Intel has apparently taken advantage of a quiet period for the tech industry to slip out a handful of new PC processors that don't do anything whiz-bang enough to wait for whatever the company has in store for next month's CES event (the rumored 10-core desktop chip and/or a preview of the Kaby Lake architecture?).
The chip giant has just dropped eight new CPUs into its lineup, comprising a mix of both desktop and mobile processors based on either Broadwell or the newer Skylake architecture. Perhaps the most noteworthy ones are the desktop CPUs, the Skylake-based Core i3-6098P and i5-6402P. That's because the "P" suffix has indicated in the past an Intel processor that lacks the company's integrated GPU. Intel has made great strides with its integrated graphics recently, but buyers who are definitely building a system with a discrete graphics card might not be all that interested in an integrated GPU.
Otherwise, the i3-6098P consists of two cores running at 3.6GHz, while the i5-6402P is a quad-core CPU with each core running at 2.8GHz. The i5 has twice the cache (6MB) as the i3, and costs $182 compared to the i3's $117 price.

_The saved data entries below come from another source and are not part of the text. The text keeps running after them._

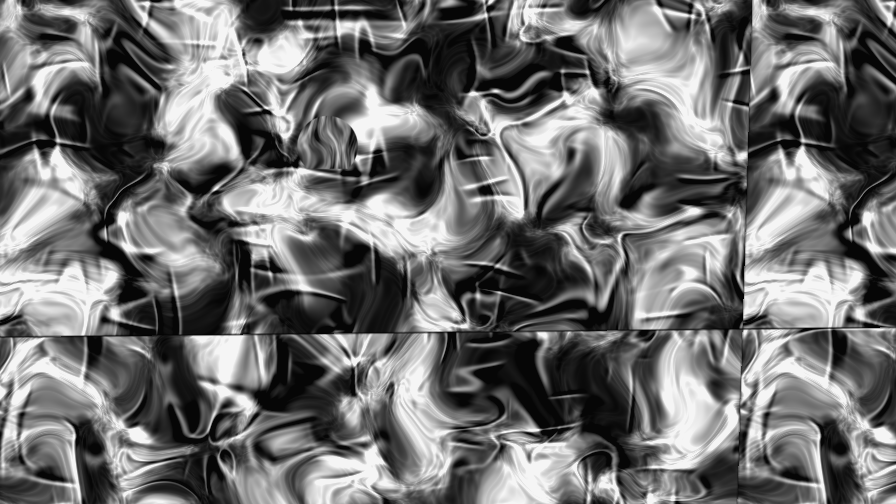
A Shadertoy shader for this texture:

```glsl
// Monochrome folded relief: soft light and dark lumps crossed by bright creases.
// Warped gradient noise gives the lumps, its zero lines give creases and strokes,
// and two tilted seams cut the sheet into repeated tiles.

const float TILE_WIDTH = 1.478;
const vec2 LOWER_TILE_SHIFT = vec2(7.3, 4.6);

// Unit gradient chosen by an integer hash of the lattice cell
vec2 latticeGradient(vec2 cell) {
    uvec2 k = uvec2(ivec2(cell)) * uvec2(73856u, 19349u);
    uint h = (k.x ^ (k.y << 3u)) + 977u;
    h = (h ^ (h >> 15u)) * 668265u;
    h = (h ^ (h >> 13u)) * 374761u;
    h ^= h >> 16u;
    float angle = float(h & 65535u) * 6.28319 / 65536.0;
    return vec2(cos(angle), sin(angle));
}

float gradientNoise(vec2 p) {
    vec2 cell = floor(p);
    vec2 f = p - cell;
    vec2 u = f * f * f * (f * (f * 6.0 - 15.0) + 10.0);
    vec2 e = vec2(1.0, 0.0);
    float a = dot(latticeGradient(cell), f);
    float b = dot(latticeGradient(cell + e.xy), f - e.xy);
    float c = dot(latticeGradient(cell + e.yx), f - e.yx);
    float d = dot(latticeGradient(cell + e.xx), f - e.xx);
    return mix(mix(a, b, u.x), mix(c, d, u.x), u.y);
}

float fractalNoise(vec2 p, int octaves) {
    float sum = 0.0, amplitude = 1.0;
    for (int i = 0; i < octaves; i++) {
        sum += amplitude * gradientNoise(p);
        p = mat2(1.6, 1.2, -1.2, 1.6) * p + 11.7;
        amplitude *= 0.5;
    }
    return sum;
}

vec2 warp(vec2 p, float frequency, float amount) {
    vec2 s = p * frequency;
    return p + amount * vec2(gradientNoise(s + 3.4), gradientNoise(s + 27.8));
}

// Bright line on the zero level of a field, with a shadow along one side
float crease(float field, float width) {
    float light = field / width;
    float shade = light + 1.9;
    return exp(-light * light) - 0.75 * exp(-0.6 * shade * shade);
}

// Patchy mask that breaks lines into short pieces
float patches(vec2 p, float frequency, float threshold) {
    return smoothstep(threshold, threshold + 0.22, gradientNoise(p * frequency));
}

float reliefTone(vec2 p) {
    vec2 bent = warp(warp(p, 5.0, 0.14), 11.0, 0.05);

    // Lumps
    float lumps = fractalNoise(bent * 6.3, 5);
    float tone = 0.455 * (1.0 + tanh(3.7 * lumps - 0.22));

    // Fine fibres, strongest on the lit lumps
    vec2 frayed = warp(bent, 17.0, 0.045);
    float fibre = abs(gradientNoise(frayed * vec2(34.0, 22.0) + 5.3));
    float hair = abs(gradientNoise(frayed.yx * vec2(60.0, 32.0) + 9.1));
    tone += (0.2 + 0.8 * tone) * (0.19 - 0.65 * fibre - 0.45 * hair);
    tone += 0.05;

    // Curved creases
    float broad = gradientNoise(bent * 5.2 + 31.6);
    float narrow = gradientNoise(bent * 9.5 + 52.3);
    tone += 0.46 * crease(broad, 0.035) * patches(p + 2.7, 6.0, -0.08);
    tone += 0.34 * crease(narrow, 0.05) * patches(p + 8.2, 7.0, -0.02);

    // Short level and upright strokes
    vec2 eased = warp(p, 6.0, 0.02);
    float level = gradientNoise(eased * vec2(3.5, 15.0) + 14.2);
    float upright = gradientNoise(eased * vec2(15.0, 4.5) + 41.9);
    tone += 0.48 * crease(level, 0.055) * patches(p + 5.1, 7.0, 0.06);
    tone += 0.38 * crease(upright, 0.055) * patches(p + 12.6, 8.0, 0.08);
    return clamp(tone, 0.025, 0.96);
}

// Small round inset with upright streaks and a flat foot
float insetTone(vec2 p) {
    float streaks = fractalNoise(warp(p, 14.0, 0.03) * vec2(58.0, 13.0), 3);
    return clamp(0.4 + 0.75 * streaks, 0.04, 0.85);
}

float insetMask(vec2 p, float radius, float blur) {
    float edge = max(length(p) - radius, -0.75 * radius - p.y);
    return 1.0 - smoothstep(-blur, blur, edge);
}

void mainImage(out vec4 fragColor, in vec2 fragCoord) {
    vec2 p = fragCoord / iResolution.y;
    float blur = max(0.0018, 0.75 / iResolution.y);

    // Tiles on either side of the seams
    float besideSeam = p.x - (1.463 + 0.03 * p.y);
    float aboveSeam = p.y - (0.331 + 0.011 * p.x);
    vec2 sheet = p;
    if (besideSeam > 0.0) sheet.x -= TILE_WIDTH;
    if (aboveSeam < 0.0) sheet += LOWER_TILE_SHIFT;

    float tone = reliefTone(sheet);
    vec2 insetPoint = p - vec2(0.65, 0.71);
    tone = mix(tone, insetTone(p), insetMask(insetPoint, 0.06, blur));

    // Hairline shadows soften the cuts
    tone *= 1.0 - 0.6 * (1.0 - smoothstep(0.0, 2.0 * blur, abs(aboveSeam)));
    tone *= 1.0 - 0.35 * (1.0 - smoothstep(0.0, 2.0 * blur, abs(besideSeam)));
    fragColor = vec4(vec3(tone), 1.0);
}
```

Of the half-dozen new mobile processors, four are dual-core i5 or i7 models. The two Broadwell CPUs are the i5-5200DU (2.2GHz, 3MB of L3 cache, $281) and the i7-5500DU (2.4GHz, 4MB of cache, $393), while the Skylake pair -- with the same price and cache as their respective Broadwell equivalents -- are the i5-6198DU (2.3GHz) and the i7-6498DU (2.5GHz). The quartet features the same specs and pricing as their existing "U" equivalents, but it's unclear what the "D" in the names means in terms of a differentiated product.
Rounding out the new CPUs are two dual-core 15W Celerons for low-power mobile systems: The 3855U with each core running at 1.6GHz, and the with cores running at 2GHz. Both ultra-low-voltage Skylake processors possess the same amount of L3 cache (2MB) and are priced the same ($107).